On Wednesday, the Board of Directors of Agri-Mark, Inc., one of the largest dairy farmer co-operatives in New England and New York State, voted unanimously to send a letter to U.S. Agriculture Secretary Sonny Perdue asking him to use his authority to set minimum wholesale price floors for butter at $2.30 per pound, cheddar cheese at $1.63 per pound; and nonfat dry milk at $.81 per pound.
These prices are lower than price highs already reached in June, so they should not affect consumers.

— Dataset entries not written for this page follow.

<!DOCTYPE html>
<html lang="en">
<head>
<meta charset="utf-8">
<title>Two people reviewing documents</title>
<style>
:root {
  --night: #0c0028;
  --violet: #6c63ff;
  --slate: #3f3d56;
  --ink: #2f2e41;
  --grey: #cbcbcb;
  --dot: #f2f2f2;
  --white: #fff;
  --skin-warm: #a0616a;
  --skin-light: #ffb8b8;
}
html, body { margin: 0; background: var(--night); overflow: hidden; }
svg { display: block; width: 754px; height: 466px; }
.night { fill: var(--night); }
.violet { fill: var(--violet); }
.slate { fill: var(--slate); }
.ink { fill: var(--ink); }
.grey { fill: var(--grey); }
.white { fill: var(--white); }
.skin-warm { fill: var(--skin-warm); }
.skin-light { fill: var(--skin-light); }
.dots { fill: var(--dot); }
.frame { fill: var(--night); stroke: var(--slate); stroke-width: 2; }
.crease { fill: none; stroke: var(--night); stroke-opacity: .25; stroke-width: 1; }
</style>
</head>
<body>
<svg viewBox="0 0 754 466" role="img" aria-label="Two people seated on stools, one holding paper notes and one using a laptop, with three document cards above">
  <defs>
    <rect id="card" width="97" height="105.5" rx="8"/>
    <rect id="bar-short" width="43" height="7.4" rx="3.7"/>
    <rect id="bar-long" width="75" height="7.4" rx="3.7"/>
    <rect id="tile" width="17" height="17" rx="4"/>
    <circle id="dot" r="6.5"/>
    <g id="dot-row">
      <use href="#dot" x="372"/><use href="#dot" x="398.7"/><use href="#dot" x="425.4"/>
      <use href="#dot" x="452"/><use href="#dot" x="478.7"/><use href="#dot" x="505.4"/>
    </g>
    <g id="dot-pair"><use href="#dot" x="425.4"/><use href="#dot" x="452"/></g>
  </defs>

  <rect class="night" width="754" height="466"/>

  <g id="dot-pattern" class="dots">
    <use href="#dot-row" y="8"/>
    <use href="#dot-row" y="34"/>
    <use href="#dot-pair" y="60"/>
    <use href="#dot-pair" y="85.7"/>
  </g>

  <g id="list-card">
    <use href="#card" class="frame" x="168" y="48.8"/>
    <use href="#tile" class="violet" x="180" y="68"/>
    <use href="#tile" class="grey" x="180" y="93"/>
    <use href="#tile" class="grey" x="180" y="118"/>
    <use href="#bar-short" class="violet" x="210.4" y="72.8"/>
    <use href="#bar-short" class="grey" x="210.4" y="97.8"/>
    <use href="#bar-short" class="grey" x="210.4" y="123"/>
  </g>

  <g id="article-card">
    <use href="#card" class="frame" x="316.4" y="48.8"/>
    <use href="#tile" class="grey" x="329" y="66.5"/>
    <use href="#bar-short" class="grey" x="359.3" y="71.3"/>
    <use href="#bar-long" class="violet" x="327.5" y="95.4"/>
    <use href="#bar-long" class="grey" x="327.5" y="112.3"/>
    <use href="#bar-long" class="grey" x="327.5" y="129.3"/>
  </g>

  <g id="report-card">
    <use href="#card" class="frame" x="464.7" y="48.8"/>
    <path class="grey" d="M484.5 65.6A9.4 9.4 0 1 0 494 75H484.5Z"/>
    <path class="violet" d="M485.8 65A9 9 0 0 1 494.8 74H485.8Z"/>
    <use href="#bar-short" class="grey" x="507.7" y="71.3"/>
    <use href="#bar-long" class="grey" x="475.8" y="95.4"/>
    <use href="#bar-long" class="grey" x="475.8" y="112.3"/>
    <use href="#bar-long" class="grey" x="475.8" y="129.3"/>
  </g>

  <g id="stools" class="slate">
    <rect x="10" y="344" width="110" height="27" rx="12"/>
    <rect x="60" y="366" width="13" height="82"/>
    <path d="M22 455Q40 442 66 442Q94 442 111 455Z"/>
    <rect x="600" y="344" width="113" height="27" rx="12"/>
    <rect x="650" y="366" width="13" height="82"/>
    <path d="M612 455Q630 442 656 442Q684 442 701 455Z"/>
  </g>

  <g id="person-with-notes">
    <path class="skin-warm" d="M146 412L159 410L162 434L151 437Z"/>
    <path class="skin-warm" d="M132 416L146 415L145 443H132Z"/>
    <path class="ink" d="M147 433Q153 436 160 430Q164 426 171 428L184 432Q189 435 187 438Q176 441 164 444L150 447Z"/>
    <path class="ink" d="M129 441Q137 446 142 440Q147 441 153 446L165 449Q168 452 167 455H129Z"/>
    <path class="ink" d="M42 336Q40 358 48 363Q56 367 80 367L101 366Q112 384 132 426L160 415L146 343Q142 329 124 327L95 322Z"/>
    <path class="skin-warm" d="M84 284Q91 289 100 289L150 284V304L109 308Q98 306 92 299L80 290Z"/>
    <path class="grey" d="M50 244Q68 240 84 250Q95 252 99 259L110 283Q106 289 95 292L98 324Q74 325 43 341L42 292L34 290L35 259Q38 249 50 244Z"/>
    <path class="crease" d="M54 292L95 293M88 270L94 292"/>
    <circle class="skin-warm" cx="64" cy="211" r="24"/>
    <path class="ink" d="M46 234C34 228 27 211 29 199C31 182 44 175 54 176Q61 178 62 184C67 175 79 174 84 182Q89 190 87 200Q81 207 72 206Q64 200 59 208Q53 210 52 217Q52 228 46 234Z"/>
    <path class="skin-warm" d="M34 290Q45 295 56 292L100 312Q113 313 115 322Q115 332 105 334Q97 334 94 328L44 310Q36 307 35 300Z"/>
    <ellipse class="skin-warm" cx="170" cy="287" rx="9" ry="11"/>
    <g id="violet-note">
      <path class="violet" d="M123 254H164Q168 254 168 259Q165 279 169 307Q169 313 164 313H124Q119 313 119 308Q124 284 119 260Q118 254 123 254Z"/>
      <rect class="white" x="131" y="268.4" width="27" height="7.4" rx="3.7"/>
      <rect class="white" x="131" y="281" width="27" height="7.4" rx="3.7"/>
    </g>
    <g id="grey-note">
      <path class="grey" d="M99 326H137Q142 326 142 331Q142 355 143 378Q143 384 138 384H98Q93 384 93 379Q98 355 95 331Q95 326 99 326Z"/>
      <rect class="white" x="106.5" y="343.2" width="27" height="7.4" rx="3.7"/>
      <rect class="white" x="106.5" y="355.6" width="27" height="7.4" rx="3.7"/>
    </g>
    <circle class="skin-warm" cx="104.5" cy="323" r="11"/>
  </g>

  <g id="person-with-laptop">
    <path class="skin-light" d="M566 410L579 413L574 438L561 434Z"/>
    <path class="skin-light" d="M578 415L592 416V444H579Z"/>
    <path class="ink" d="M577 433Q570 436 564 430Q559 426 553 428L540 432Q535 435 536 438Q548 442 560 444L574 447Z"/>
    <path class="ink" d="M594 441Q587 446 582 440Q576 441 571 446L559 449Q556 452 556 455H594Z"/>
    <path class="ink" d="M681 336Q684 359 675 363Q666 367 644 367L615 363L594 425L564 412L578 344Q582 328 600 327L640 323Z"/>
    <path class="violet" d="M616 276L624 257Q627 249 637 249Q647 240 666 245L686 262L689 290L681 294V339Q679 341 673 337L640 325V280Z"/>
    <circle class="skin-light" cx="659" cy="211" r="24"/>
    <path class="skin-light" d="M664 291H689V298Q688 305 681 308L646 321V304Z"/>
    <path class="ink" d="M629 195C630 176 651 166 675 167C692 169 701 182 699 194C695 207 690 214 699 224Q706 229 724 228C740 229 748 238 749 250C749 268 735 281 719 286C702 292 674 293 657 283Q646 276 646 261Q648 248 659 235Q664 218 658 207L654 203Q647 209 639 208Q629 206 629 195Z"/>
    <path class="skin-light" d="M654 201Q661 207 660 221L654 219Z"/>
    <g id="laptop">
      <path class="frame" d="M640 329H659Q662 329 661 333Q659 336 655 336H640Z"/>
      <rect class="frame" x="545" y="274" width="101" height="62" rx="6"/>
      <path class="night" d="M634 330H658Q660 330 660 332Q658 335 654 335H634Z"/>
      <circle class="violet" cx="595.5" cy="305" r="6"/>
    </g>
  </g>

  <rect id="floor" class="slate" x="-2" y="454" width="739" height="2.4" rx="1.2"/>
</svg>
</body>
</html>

However, taking such action will help stabilize markets for dairy farmers, many of whom have exited the industry in 2018. As part of the program, USDA must purchase any dairy products offered to the government at those prices.

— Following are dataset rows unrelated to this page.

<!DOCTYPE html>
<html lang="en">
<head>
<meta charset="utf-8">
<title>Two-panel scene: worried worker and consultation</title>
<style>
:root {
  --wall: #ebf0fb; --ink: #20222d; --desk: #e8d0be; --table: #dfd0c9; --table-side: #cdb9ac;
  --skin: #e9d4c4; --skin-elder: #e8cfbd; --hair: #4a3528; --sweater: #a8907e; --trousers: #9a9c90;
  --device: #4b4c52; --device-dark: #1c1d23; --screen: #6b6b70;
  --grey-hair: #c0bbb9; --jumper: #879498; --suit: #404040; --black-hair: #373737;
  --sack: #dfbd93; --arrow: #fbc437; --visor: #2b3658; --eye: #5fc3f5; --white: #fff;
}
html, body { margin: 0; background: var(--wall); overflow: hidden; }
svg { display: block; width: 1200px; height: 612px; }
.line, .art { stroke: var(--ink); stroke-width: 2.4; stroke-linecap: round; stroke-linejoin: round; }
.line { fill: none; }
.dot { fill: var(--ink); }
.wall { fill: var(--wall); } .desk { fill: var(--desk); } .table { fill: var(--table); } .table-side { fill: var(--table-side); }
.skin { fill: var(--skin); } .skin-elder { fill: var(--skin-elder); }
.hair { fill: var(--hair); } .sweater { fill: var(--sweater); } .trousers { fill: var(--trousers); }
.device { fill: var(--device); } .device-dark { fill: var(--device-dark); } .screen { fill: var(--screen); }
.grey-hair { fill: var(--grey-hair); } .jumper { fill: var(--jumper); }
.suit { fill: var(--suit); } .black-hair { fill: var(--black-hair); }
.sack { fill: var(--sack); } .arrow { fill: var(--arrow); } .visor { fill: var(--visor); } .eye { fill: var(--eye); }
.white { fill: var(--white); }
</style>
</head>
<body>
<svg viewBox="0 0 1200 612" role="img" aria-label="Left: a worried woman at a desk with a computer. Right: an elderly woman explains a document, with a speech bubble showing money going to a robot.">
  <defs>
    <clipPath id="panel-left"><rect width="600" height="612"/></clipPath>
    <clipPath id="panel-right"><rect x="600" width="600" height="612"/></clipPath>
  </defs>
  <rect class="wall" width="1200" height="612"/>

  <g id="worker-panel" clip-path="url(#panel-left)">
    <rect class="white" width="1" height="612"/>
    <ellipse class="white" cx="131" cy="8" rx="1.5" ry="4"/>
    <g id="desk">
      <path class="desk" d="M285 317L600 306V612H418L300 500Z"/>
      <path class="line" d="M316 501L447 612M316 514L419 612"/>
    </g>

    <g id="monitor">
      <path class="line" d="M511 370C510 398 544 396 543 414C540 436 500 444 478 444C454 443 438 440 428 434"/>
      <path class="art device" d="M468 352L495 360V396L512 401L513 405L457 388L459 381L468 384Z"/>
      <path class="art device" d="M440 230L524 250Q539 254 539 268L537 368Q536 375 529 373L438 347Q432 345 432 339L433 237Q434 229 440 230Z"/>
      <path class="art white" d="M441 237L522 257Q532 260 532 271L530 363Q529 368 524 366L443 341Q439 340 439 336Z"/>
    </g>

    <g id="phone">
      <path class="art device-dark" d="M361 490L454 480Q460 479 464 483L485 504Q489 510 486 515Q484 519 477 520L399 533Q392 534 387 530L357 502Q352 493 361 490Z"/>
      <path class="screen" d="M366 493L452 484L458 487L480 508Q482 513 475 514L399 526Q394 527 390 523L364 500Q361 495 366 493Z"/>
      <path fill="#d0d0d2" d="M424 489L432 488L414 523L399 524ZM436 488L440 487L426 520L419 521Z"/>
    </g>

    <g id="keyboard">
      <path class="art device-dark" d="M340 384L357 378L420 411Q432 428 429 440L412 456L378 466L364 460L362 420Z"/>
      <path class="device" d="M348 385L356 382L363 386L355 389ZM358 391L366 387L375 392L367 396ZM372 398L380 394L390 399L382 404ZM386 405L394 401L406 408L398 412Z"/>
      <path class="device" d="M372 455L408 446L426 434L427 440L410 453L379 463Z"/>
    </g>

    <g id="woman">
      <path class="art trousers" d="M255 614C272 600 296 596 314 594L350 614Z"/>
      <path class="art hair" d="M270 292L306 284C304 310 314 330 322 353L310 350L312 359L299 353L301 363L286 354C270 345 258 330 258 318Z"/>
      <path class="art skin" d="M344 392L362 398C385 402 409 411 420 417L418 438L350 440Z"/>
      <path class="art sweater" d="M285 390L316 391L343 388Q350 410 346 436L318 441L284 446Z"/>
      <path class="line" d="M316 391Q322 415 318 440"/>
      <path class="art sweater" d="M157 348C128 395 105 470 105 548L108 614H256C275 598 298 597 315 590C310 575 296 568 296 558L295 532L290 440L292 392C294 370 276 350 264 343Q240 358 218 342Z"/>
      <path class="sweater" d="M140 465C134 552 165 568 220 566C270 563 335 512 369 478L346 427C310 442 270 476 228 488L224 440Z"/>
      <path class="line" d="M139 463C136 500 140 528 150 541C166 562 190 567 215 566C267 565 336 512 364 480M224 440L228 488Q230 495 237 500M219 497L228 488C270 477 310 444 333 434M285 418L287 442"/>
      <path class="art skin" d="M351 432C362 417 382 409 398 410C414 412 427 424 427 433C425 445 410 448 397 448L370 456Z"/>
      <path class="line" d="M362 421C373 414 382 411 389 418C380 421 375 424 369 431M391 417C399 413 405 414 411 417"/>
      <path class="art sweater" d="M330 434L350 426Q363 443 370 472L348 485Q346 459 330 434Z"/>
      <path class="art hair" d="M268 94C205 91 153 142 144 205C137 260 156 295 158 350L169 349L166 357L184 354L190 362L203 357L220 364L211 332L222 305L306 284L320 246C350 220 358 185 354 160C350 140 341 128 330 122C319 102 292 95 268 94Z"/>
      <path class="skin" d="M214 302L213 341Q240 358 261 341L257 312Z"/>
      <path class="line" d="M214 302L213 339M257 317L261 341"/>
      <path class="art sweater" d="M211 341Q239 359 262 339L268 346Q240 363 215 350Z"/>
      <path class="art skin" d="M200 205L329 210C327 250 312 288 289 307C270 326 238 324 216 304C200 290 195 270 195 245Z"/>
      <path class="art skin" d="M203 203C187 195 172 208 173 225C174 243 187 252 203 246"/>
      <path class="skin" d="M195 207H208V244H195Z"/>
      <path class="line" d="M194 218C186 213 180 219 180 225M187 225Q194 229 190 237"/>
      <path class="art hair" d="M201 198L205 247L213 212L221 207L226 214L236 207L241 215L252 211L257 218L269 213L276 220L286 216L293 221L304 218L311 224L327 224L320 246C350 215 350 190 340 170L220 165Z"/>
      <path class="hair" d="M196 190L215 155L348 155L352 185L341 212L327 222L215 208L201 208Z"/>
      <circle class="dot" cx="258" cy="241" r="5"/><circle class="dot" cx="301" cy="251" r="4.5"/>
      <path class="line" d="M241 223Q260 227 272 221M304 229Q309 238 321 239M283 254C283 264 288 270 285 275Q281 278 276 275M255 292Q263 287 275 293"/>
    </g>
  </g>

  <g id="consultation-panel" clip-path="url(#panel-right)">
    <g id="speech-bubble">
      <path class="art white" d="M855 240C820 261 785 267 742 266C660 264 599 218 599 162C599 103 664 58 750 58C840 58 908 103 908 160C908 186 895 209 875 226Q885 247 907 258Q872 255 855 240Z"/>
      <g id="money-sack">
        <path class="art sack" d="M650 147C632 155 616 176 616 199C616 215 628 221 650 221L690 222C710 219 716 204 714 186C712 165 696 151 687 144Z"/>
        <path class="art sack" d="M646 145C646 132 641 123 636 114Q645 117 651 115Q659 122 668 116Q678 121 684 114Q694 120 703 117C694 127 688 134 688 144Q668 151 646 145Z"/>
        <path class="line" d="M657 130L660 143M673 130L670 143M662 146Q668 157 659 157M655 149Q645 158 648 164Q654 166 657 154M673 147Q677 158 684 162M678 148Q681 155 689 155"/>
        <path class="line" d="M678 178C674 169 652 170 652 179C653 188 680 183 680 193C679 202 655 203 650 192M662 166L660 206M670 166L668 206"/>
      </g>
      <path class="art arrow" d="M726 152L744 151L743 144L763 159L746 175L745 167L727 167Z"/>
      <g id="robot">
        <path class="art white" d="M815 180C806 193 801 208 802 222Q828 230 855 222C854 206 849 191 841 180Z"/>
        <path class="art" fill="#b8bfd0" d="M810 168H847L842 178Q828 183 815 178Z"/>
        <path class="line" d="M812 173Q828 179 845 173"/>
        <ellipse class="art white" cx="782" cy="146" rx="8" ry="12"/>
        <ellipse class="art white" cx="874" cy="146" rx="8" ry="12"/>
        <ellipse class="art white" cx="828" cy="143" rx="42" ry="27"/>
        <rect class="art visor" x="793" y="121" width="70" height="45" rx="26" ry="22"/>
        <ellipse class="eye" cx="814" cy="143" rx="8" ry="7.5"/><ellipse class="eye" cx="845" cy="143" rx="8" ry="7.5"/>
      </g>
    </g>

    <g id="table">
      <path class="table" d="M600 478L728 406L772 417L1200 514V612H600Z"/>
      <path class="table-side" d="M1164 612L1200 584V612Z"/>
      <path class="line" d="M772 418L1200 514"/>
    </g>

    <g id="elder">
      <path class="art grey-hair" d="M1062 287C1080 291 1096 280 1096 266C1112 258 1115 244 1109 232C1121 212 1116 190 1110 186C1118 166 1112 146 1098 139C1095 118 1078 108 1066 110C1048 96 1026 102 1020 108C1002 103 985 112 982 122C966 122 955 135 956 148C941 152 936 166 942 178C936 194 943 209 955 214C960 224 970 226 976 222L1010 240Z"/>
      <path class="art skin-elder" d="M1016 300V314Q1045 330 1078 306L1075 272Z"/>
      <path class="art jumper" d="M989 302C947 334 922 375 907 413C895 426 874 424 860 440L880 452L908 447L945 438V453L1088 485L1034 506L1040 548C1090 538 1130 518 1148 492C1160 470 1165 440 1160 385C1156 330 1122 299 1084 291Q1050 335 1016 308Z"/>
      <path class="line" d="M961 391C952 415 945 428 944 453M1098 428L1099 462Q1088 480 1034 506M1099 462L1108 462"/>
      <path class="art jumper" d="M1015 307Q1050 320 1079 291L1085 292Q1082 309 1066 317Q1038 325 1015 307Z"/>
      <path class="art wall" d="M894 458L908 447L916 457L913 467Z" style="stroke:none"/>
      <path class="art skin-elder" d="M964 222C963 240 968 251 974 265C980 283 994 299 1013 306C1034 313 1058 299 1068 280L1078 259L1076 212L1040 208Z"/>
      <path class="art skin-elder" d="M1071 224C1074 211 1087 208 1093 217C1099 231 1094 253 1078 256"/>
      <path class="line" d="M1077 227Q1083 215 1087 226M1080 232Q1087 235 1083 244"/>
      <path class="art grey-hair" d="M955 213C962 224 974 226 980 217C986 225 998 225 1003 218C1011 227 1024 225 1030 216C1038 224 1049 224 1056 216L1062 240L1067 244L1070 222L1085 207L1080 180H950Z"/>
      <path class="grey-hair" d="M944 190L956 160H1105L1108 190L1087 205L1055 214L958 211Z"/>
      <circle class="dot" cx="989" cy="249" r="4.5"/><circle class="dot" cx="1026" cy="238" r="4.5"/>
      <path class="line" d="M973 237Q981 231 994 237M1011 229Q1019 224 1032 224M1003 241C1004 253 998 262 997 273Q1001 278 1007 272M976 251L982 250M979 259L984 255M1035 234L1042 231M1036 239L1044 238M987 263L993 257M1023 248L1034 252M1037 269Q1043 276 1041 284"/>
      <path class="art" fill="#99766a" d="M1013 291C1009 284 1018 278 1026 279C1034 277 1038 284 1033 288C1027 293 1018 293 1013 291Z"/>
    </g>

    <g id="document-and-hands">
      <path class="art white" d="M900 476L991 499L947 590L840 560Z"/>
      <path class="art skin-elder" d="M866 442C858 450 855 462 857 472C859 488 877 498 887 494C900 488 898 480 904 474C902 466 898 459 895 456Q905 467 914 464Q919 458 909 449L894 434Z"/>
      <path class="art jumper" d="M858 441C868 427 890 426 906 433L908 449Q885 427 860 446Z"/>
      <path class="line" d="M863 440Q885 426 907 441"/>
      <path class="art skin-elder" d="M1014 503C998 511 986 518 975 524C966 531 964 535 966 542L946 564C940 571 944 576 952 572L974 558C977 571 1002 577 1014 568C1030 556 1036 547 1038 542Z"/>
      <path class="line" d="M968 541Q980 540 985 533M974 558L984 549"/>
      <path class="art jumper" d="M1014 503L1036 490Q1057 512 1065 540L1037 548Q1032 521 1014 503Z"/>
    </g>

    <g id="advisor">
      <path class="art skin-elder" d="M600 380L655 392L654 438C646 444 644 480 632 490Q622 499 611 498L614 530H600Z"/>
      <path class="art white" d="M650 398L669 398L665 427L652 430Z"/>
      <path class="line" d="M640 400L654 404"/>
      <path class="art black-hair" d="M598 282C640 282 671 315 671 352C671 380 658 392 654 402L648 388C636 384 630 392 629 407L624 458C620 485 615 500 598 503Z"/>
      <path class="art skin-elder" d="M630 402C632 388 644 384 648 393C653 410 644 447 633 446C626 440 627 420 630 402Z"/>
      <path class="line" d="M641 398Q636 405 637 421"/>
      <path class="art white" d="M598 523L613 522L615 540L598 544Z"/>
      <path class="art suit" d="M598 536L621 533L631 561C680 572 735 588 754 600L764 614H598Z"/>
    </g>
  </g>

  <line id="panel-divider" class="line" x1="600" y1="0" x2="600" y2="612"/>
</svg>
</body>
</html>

“After more than three years of extremely low income, farm milk prices were finally rising earlier this month with strong cheese, butter and nonfat dry milk market prices. When tariffs were announced, prices collapsed overnight,“ says Neal Rea, a dairy farmer from Cambridge, New York, who serves as Chairman of the Board of Agri-Mark.
Agri-Mark economist Robert Wellington, an expert in dairy markets, says the U.S. dairy industry recently has been exporting about 18 percent of its national production overseas in storable commodities like nonfat dry milk, whey proteins, butter and cheese. Wellington says that any disruptions in that export pipeline will flood the U.S. market and force farm prices down even further.
“Mexico is the largest buyer of U.S. dairy products, and both China and Canada are in the top five. Dairy farmers have worked hard to grow export markets and be a steady supplier of top- quality dairy products to the world. Dairy farms support our rural economies and USDA needs to take action now, before more of these families go out of business. Dairy farm families, their neighbors and all of rural America are suffering,” says Wellington.
Agri-Mark, the premier dairy co-operative in the Northeast, markets more than 336 million gallons of farm fresh milk each year for 1,000 dairy farm families in New England and New York. The cooperative is headquartered in Andover, Mass., has been marketing milk for dairy farmers since 1913, and actively represents their legislative interests in the Northeast and in Washington, D.C.
Agri-Mark farmers own the award-winning Cabot brand of Vermont Cheddar, butter and other dairy products in addition to the McCadam brand of New York Cheddar, Pepper Jack and other cheeses. Agri-Mark has also invested in operations to manufacture and market valuable whey proteins globally while also marketing fresh fluid milk from its local farm families to the region's largest dairy processors. For more information about Agri-Mark, visit our web site at www.agrimark.coop.